[Start of section]

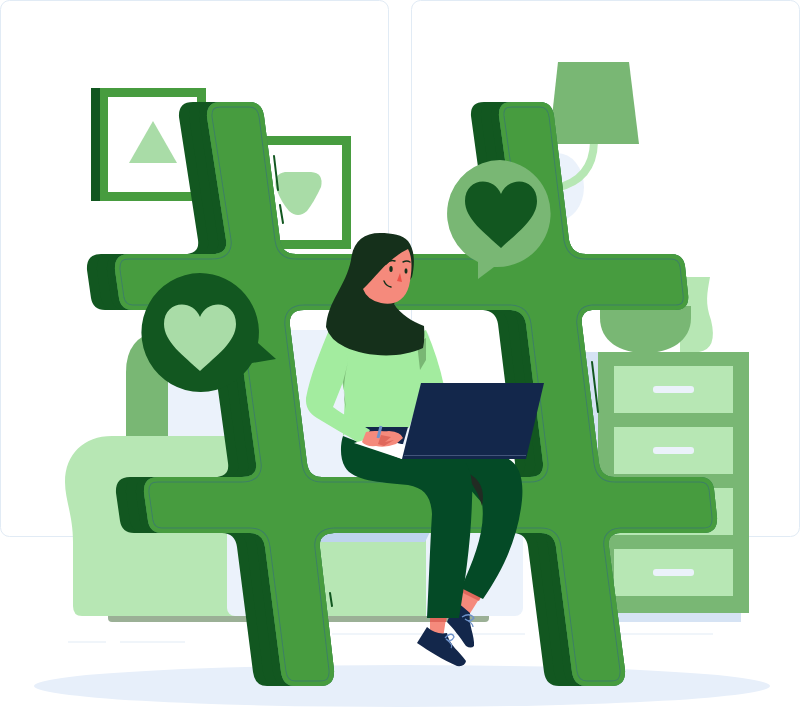
<!DOCTYPE html>
<html lang="en">
<head>
<meta charset="utf-8">
<title>Hashtag illustration</title>
<style>
:root {
  --green: #479c3f;
  --green-deep: #125720;
  --green-mid: #79b774;
  --green-pale: #b7e7b4;
  --green-heart: #a9dca7;
  --sweater: #a3ec9f;
  --trousers: #044a26;
  --hijab: #15301b;
  --navy: #13274b;
  --skin: #f58a7c;
  --skin-shade: #e0685c;
  --mist: #ebf2fb;
  --mist-deep: #d6e3f4;
  --line: #e1ebf5;
  --seam: #3d8064;
}
html, body { margin: 0; background: #fff; overflow: hidden; }
svg { display: block; width: 800px; height: 708px; }
.green { fill: var(--green); }
.deep { fill: var(--green-deep); }
.mid { fill: var(--green-mid); }
.pale { fill: var(--green-pale); }
.heart { fill: var(--green-heart); }
.mist { fill: var(--mist); }
.mist-deep { fill: var(--mist-deep); }
.white { fill: #fff; }
.sweater { fill: var(--sweater); }
.trousers { fill: var(--trousers); }
.hijab { fill: var(--hijab); }
.navy { fill: var(--navy); }
.skin { fill: var(--skin); }
.skin-shade { fill: var(--skin-shade); }
.window { fill: none; stroke: var(--line); }
.floor-line { fill: none; stroke: var(--line); stroke-width: 1.2; }
.mark { fill: none; stroke: var(--green-deep); stroke-width: 2; stroke-linecap: round; }
.seam { fill: none; stroke: var(--seam); stroke-width: 11; }
.seam-edge { fill: none; stroke: var(--green); stroke-width: 9; }
.ink { fill: none; stroke: var(--hijab); stroke-width: 1.4; stroke-linecap: round; }
.lace { fill: none; stroke: #6f92c9; stroke-width: 1.3; }
</style>
</head>
<body>
<svg viewBox="0 0 800 708" role="img" aria-label="Woman with a laptop sitting on a giant green hashtag in a living room">
  <defs>
    <path id="hashtag" clip-rule="evenodd" fill-rule="evenodd" d="M221 102H249Q262 102 264 116L280 240Q282 254 296 254H503Q518 254 516 240L499 116Q498 102 512 102H540Q552 102 554 116L569 240Q572 254 586 254H671Q683 254 685 266L688 294Q690 310 675 310H592Q580 311 582 325L599 463Q601 477 615 477H700Q712 477 714 489L717 517Q718 533 703 533H620Q607 534 609 547L625 670Q626 686 611 686H587Q574 686 572 672L556 547Q554 533 541 533H334Q318 534 320 548L334 670Q335 686 320 686H295Q283 686 281 672L265 547Q263 533 250 533H162Q150 533 148 521L144 493Q143 477 158 477H242Q258 477 256 463L237 324Q235 310 222 310H133Q121 310 119 298L115 270Q114 254 129 254H212Q228 254 226 240L207 117Q206 102 221 102ZM304 310H511Q524 311 526 324L543 463Q544 477 530 477H322Q309 477 307 463L290 326Q288 310 304 310Z"/>
    <clipPath id="hashtag-clip"><use href="#hashtag"/></clipPath>
    <path id="heart" d="M0 33C-16 18-36 4-36-14C-36-37-8-40 0-21C8-40 36-37 36-14C36 4 16 18 0 33Z"/>
    <g id="drawer">
      <rect class="pale" x="614" y="0" width="119" height="47"/>
      <rect class="mist" x="653" y="20" width="41" height="7" rx="3"/>
    </g>
  </defs>

  <g id="windows">
    <rect class="window" x="0.5" y="0.5" width="388" height="536" rx="9"/>
    <rect class="window" x="411.5" y="0.5" width="388" height="536" rx="9"/>
  </g>

  <g id="floor">
    <ellipse class="mist" style="fill:#e7effa" cx="402" cy="686" rx="368" ry="21"/>
    <path class="floor-line" d="M68 642H106M120 642H185M332 634H525M600 634H713"/>
  </g>

  <g id="wall-frames">
    <rect class="green" x="91" y="88" width="115" height="113"/>
    <rect class="deep" x="91" y="88" width="9" height="113"/>
    <rect class="white" x="108" y="97" width="89" height="95"/>
    <polygon class="heart" points="153,121 177,163 129,163"/>
    <rect class="green" x="246" y="136" width="105" height="113"/>
    <rect class="white" x="254" y="145" width="88" height="95"/>
    <path class="heart" d="M285 172H311Q324 173 321 187Q314 202 307 211Q298 219 289 211Q281 202 276 188Q273 174 285 172Z"/>
  </g>

  <g id="lamp">
    <ellipse class="mist" cx="557" cy="187" rx="27" ry="34"/>
    <path d="M594 142Q593 180 556 188" fill="none" stroke="#b7e7b4" stroke-width="8"/>
    <polygon class="mid" points="558,62 629,62 639,144 549,144"/>
  </g>

  <g id="sofa">
    <path class="mist" d="M168 360H240V436H168ZM288 330H420Q430 330 430 340V480H288Z"/>
    <path class="mid" d="M126 440V372Q126 337 158 331H168V440Z"/>
    <rect x="108" y="612" width="381" height="10" rx="4" fill="#9bb096"/>
    <path class="pale" d="M112 436H240V616H82Q73 616 73 606V542C73 515 65 500 65 482C65 454 84 436 112 436Z"/>
    <rect class="mist" x="227" y="500" width="296" height="116" rx="8"/>
    <rect class="pale" x="300" y="538" width="126" height="78"/>
    <path d="M310 530H431L425 542H310Z" fill="#bfd4ee"/>
  </g>

  <g id="dresser">
    <rect class="mist-deep" x="585" y="352" width="14" height="150"/>
    <rect class="mist-deep" x="612" y="612" width="129" height="10"/>
    <path class="pale" d="M680 277H710C707 294 705 303 711 320Q718 349 699 352H680Z"/>
    <path class="mid" d="M600 306H691V318C691 341 670 353 645 353C620 353 600 341 600 318Z"/>
    <rect class="mid" x="598" y="352" width="151" height="261"/>
    <use href="#drawer" y="366"/>
    <use href="#drawer" y="427"/>
    <use href="#drawer" y="488"/>
    <use href="#drawer" y="549"/>
  </g>

  <g id="giant-hashtag">
    <use class="deep" href="#hashtag" x="-28"/>
    <use class="deep" href="#hashtag" x="-18"/>
    <use class="deep" href="#hashtag" x="-8"/>
    <use class="green" href="#hashtag"/>
    <g clip-path="url(#hashtag-clip)">
      <use class="seam" href="#hashtag"/>
      <use class="seam-edge" href="#hashtag"/>
    </g>
    <path class="mark" d="M274 156L278 190M280 205L283 223M592 362L598 412M330 593L332 606"/>
  </g>

  <g id="like-bubbles">
    <path class="deep" d="M200 273A59.5 59.5 0 0 1 258 343L276 359L252 363A59.5 59.5 0 1 1 200 273Z"/>
    <use class="heart" href="#heart" x="200" y="338"/>
    <path class="mid" d="M500 160A53.5 53.5 0 1 1 494 267L478 279V262A53.5 53.5 0 0 1 500 160Z"/>
    <use class="deep" href="#heart" x="501" y="215"/>
  </g>

  <g id="woman">
    <g id="far-leg">
      <path class="skin" d="M463 586L481 596L469 615L454 607Z"/>
      <path class="skin-shade" d="M463 587L481 597L479 601L461 592Z"/>
      <path class="navy" d="M456 601L470 613C468 624 475 636 474 646Q471 649 466 646C460 637 453 628 447 622Z"/>
      <path class="lace" d="M462 617Q470 612 474 618Q470 623 465 619Q473 623 473 627"/>
      <path class="trousers" d="M440 457H505C519 463 524 478 522 500C518 540 501 573 483 599L461 588C474 559 486 530 482 503L462 480Z"/>
      <path d="M464 472C478 476 486 488 482 506C479 494 472 483 464 472Z" fill="#222b23"/>
    </g>
    <g id="near-leg">
      <path class="skin" d="M430 612H447L443 638L430 634Z"/>
      <path class="skin-shade" d="M430 616H447L446 622H430Z"/>
      <path class="navy" d="M427 627Q436 635 447 633C449 645 460 652 466 661Q465 667 457 666C443 660 429 651 417 643Z"/>
      <path class="lace" d="M445 638Q452 631 454 637Q451 643 446 639Q454 645 451 648"/>
      <path class="trousers" d="M343 436L402 459H462C471 466 473 482 472 500C471 542 465 582 459 618H427C429 580 430 546 432 514C431 496 424 488 408 485C379 482 353 481 345 467C340 459 340 445 343 436Z"/>
    </g>

    <g id="sweater">
      <path class="sweater" d="M414 335L426 330C434 348 440 367 444 386H415Z"/>
      <path class="sweater" d="M330 329C348 322 400 332 426 344C428 365 419 400 409 428H350L343 436L345 395Z"/>
      <path class="mid" d="M417 343L426 338V360L420 370Z"/>
      <path class="navy" d="M360 427H408L403 444H360Z"/>
      <path class="sweater" d="M329 330C320 352 310 376 306 398Q305 411 317 418C331 427 347 435 362 445L370 430C357 422 345 416 333 407L347 372C350 350 341 336 329 330Z"/>
      <path class="mid" d="M348 362L343 382L346 409Q341 390 348 362Z"/>
    </g>

    <g id="laptop">
      <polygon class="white" points="354,443 374,437 409,446 402,459"/>
      <path class="skin" d="M366 432C374 430 382 432 389 431Q401 432 403 438L396 444Q385 448 376 446Q366 447 362 442Z"/>
      <path class="skin-shade" d="M381 435L391 437L385 442L394 440L384 446L378 444Z"/>
      <path d="M381 426L378 438" stroke="#6f92c9" stroke-width="3"/>
      <polygon class="navy" points="421,383 544,383 526,459 402,459"/>
      <path d="M404 455.5H526" stroke="#43557a"/>
    </g>

    <g id="head">
      <path class="hijab" d="M351 260C353 242 363 233 380 233C392 233 403 235 408 241C415 250 415 264 412 277L394 304C400 314 413 322 424 326Q425 340 423 348C400 359 366 357 345 347Q330 340 326 327C327 302 346 286 351 260Z"/>
      <path class="skin" d="M408 249C413 258 412 272 409 286C405 301 393 306 381 303Q367 300 363 289C376 277 386 260 408 249Z"/>
      <path class="ink" d="M386 264Q390 259 395 261M403 262Q407 260 410 262M384 281Q386 286 391 287"/>
      <ellipse class="hijab" cx="391" cy="269" rx="1.7" ry="3"/>
      <ellipse class="hijab" cx="406" cy="271" rx="1.5" ry="2.8"/>
      <path d="M400 273L402 282L397 281Z" fill="#ee5148"/>
    </g>
  </g>
</svg>
</body>
</html>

[End of section]

Directions
The required output is the lines from the one holding "260C353 242 363" through the last line of the entries above, copied exactly.

Expected answer
      <path class="hijab" d="M351 260C353 242 363 233 380 233C392 233 403 235 408 241C415 250 415 264 412 277L394 304C400 314 413 322 424 326Q425 340 423 348C400 359 366 357 345 347Q330 340 326 327C327 302 346 286 351 260Z"/>
      <path class="skin" d="M408 249C413 258 412 272 409 286C405 301 393 306 381 303Q367 300 363 289C376 277 386 260 408 249Z"/>
      <path class="ink" d="M386 264Q390 259 395 261M403 262Q407 260 410 262M384 281Q386 286 391 287"/>
      <ellipse class="hijab" cx="391" cy="269" rx="1.7" ry="3"/>
      <ellipse class="hijab" cx="406" cy="271" rx="1.5" ry="2.8"/>
      <path d="M400 273L402 282L397 281Z" fill="#ee5148"/>
    </g>
  </g>
</svg>
</body>
</html>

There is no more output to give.